Sarah Perry argues that children have been nationalized, have become property of the state and ceased to be the property of their parents, so have become a cost to their parents and a profit to the state, so parents decline to produce so many.
Makes sense, certainly part of the story, but not what I seem to observe, not the main story.
What I seem to see happening is that the major cost deterring people from children is not economic, but rather loss of female sexual autonomy. If a woman has children during her fertile years, then she is not longer able to respond promptly to a midnight booty call from Jeremy Meeks.
Your feelings differ from mine? Let us look at Augustan Rome.
The Augustan reforms made children the property of their parents, but the wife even less the property of her husband than in the modern west. Fertility continued to collapse, to levels that may well have been substantially lower than modern western levels.
On the other hand, the Pauline reforms, which were that a man and his wife were one person, and that person the husband, that the wife was part of the husband, did help substantially with fertility.

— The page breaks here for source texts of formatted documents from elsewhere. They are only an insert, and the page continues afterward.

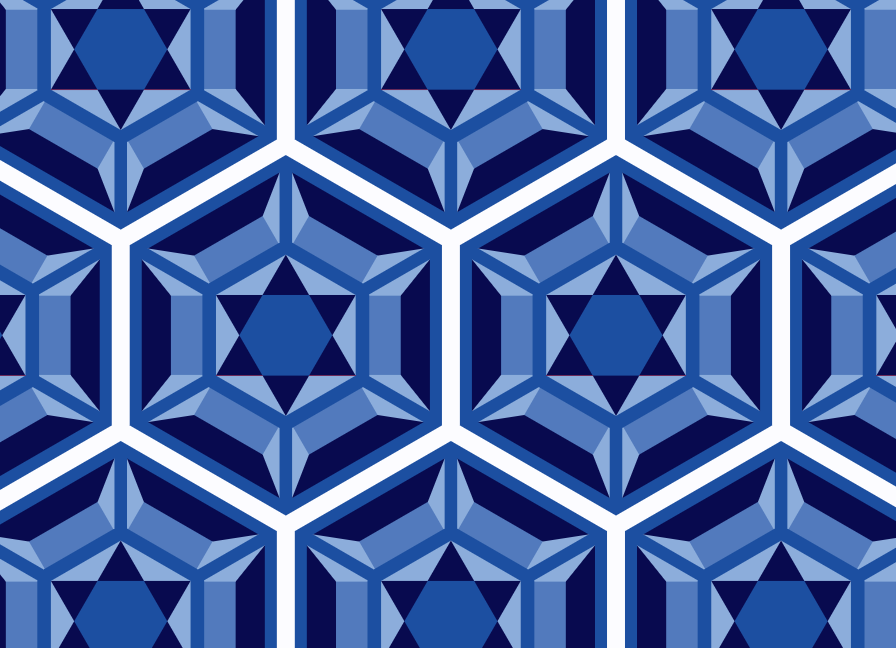
This pattern is drawn by a WebGL 2 fragment shader. Its source:

```glsl
#version 300 es
precision highp float;
// Honeycomb of faceted hexagonal tiles, each with a six-pointed star at its centre.
// The plane is split into hexagonal cells, then each cell is folded six ways so
// that a single mirrored wedge describes all of its bevels, spokes and points.

uniform vec2 u_resolution;
out vec4 fragColor;

// Lengths below are in cell pitches, except PITCH and ORIGIN (canvas widths).
#define PITCH 0.3685
#define ORIGIN vec2(0.319, 0.349)
#define TILE 0.4728      // apothem of the tile; grout lies beyond
#define BORDER 0.4364    // outer edge of the bevels
#define RIDGE 0.3480     // line between the two bevel shades
#define INNER 0.2527     // inner edge of the bevels
#define GEM 0.2115       // apothem of the hexagon around the star
#define STAR 0.1221      // apothem of the star's core
#define SPOKE 0.0190     // half width of the spokes
#define FACE 0.1200      // half length of the bevel's inner face
#define HAIRLINE 0.0012  // half width of the red line under the star

const vec3 WHITE = vec3(0.99, 0.99, 1.00);
const vec3 BLUE  = vec3(0.11, 0.31, 0.63);
const vec3 NAVY  = vec3(0.03, 0.04, 0.31);
const vec3 MID   = vec3(0.32, 0.48, 0.74);
const vec3 LIGHT = vec3(0.55, 0.68, 0.86);
const vec3 RED   = vec3(0.55, 0.10, 0.25);

const float SQRT3 = 1.7320508;
const float SIXTH = 1.0471976;

// Antialiased coverage of the region where d < 0.
float coverage(float d, float pixel) {
    return clamp(0.5 - d / pixel, 0.0, 1.0);
}

// Offset from the nearest centre of a pointy-topped hexagonal lattice.
vec2 hexCell(vec2 p) {
    vec2 s = vec2(1.0, SQRT3);
    vec2 a = mod(p + 0.5 * s, s) - 0.5 * s;
    vec2 b = mod(p, s) - 0.5 * s;
    return dot(a, a) < dot(b, b) ? a : b;
}

// Fold into one wedge: x runs towards the nearest side, y >= 0 along it.
vec2 foldSix(vec2 p) {
    float turn = round(atan(p.y, p.x) / SIXTH) * SIXTH;
    float c = cos(turn), s = sin(turn);
    return vec2(c * p.x + s * p.y, abs(c * p.y - s * p.x));
}

// Bevel shading: pale ends, a mid-blue inner face and a navy outer face.
vec3 bevelColor(vec2 q, float pixel) {
    float outerHalf = (BORDER - 2.0 * SPOKE) / SQRT3 + 0.5 * SPOKE / SQRT3 * 0.0;
    float slope = (outerHalf - FACE) / (BORDER - RIDGE);
    float ends = q.y - FACE - slope * max(q.x - RIDGE, 0.0);
    if (q.x > RIDGE) ends /= length(vec2(1.0, slope));
    vec3 face = mix(NAVY, MID, coverage(q.x - RIDGE, pixel));
    return mix(LIGHT, face, coverage(ends, pixel));
}

// Star shading: blue core, navy points and pale gaps between them.
vec3 starColor(vec2 q, float pixel) {
    float near = dot(q, vec2(0.5 * SQRT3, 0.5)) - STAR;
    float far = dot(q, vec2(0.5 * SQRT3, -0.5)) - STAR;
    vec3 color = mix(LIGHT, NAVY, coverage(far, pixel));
    return mix(color, BLUE, coverage(near, pixel));
}

void main() {
    float pixel = 1.0 / (u_resolution.x * PITCH);
    vec2 p = hexCell((gl_FragCoord.xy / u_resolution.x - ORIGIN) / PITCH);
    vec2 q = foldSix(p);

    // Tile on white grout
    vec3 color = mix(WHITE, BLUE, coverage(q.x - TILE, pixel));

    // Bevels, separated by spokes towards the corners
    float spoke = SPOKE - (0.5 * q.x - 0.5 * SQRT3 * q.y);
    float bevel = max(max(q.x - BORDER, INNER - q.x), spoke);
    color = mix(color, bevelColor(q, pixel), coverage(bevel, pixel));

    // Central star
    color = mix(color, starColor(q, pixel), coverage(q.x - GEM, pixel));

    // Thin red line below the two lower side points
    float side = abs(abs(p.x) - 2.0 * STAR / SQRT3) - STAR / SQRT3;
    float line = max(abs(p.y + STAR) - HAIRLINE, side);
    color = mix(color, RED, 0.8 * coverage(line, pixel));

    fragColor = vec4(color, 1.0);
}
```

Further, I don’t think the nationalization of children is really separable from feminism. Women really cannot look after themselves. They will either attach to their fathers, their husbands, or Uncle Sam the big Pimp. Thus feminism, in practice, means that children become the children of Uncle Sam the big Pimp. If you denationalized children, women would spontaneously submit to patriarchy. Conversely, if you enforce patriarchy, the patriarchs will claim their children. To maximize fertility, need that form of patriarchy in which women attach to their husbands, rather than their fathers, and females are rationed out at only one wife per male, so that as many males as possible have incentive to attach to society, to work, and to invest in posterity.